# Problem statement:
Filter the data for "function" and copy matching lines.

Records from a dataset:
====

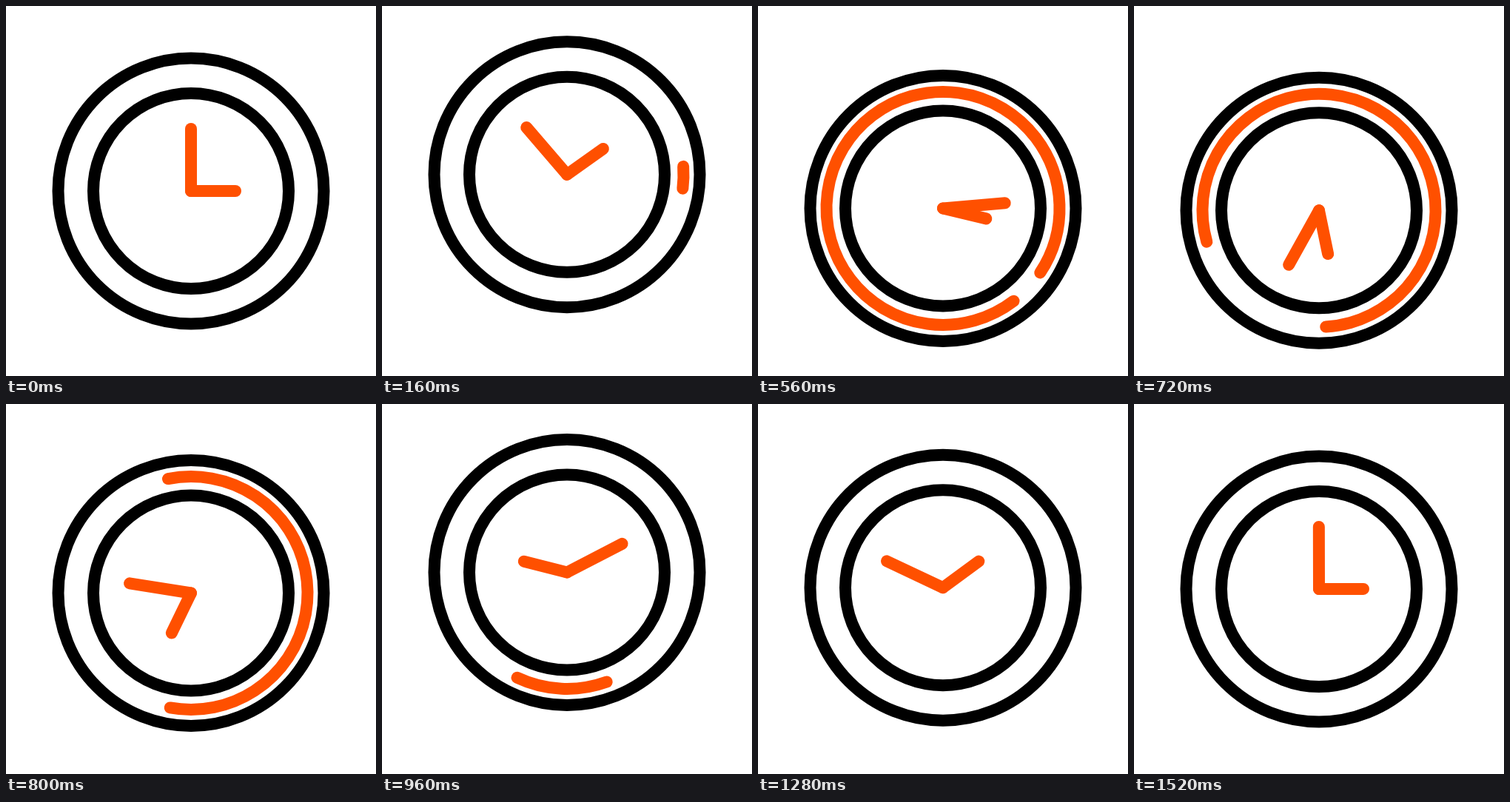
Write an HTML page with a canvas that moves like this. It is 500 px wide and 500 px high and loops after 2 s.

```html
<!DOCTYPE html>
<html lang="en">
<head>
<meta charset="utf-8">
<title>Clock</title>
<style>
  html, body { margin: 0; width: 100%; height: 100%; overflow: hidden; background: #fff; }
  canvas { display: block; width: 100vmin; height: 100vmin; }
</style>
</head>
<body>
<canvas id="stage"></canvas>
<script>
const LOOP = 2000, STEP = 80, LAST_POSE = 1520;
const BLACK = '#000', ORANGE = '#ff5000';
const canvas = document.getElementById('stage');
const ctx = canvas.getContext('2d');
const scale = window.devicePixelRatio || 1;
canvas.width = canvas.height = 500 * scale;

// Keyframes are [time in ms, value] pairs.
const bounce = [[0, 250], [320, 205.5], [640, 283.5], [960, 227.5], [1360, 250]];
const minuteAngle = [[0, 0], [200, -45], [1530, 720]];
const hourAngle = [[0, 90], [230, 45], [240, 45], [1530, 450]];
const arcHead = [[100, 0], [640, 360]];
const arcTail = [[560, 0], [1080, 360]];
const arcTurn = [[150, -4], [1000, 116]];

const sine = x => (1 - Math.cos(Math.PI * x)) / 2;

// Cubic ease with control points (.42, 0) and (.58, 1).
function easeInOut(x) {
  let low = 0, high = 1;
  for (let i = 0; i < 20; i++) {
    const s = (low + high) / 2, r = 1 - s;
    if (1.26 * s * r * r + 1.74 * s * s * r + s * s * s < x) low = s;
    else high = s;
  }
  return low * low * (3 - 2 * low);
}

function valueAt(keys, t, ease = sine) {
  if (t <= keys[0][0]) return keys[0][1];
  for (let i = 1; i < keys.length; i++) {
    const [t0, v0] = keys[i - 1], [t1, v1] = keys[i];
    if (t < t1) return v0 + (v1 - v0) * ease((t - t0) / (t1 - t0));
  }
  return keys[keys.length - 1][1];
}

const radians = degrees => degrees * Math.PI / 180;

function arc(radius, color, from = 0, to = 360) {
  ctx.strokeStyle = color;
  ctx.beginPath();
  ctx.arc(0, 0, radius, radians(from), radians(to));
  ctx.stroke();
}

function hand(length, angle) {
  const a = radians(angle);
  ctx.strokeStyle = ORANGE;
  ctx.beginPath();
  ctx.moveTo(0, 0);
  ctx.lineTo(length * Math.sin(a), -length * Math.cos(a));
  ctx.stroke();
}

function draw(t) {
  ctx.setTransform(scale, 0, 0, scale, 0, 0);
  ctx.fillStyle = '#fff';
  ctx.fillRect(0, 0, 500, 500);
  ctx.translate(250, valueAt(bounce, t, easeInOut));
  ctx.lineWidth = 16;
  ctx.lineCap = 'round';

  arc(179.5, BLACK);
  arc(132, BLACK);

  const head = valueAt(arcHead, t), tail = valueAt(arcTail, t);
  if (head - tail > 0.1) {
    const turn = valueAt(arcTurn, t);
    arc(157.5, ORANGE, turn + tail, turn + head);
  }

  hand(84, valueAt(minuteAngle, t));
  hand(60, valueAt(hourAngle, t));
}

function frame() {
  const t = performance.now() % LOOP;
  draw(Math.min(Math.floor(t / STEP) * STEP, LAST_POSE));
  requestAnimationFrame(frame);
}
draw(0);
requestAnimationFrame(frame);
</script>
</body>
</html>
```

====

# Answer for the task:
function easeInOut(x) {
function valueAt(keys, t, ease = sine) {
function arc(radius, color, from = 0, to = 360) {
function hand(length, angle) {
function draw(t) {
function frame() {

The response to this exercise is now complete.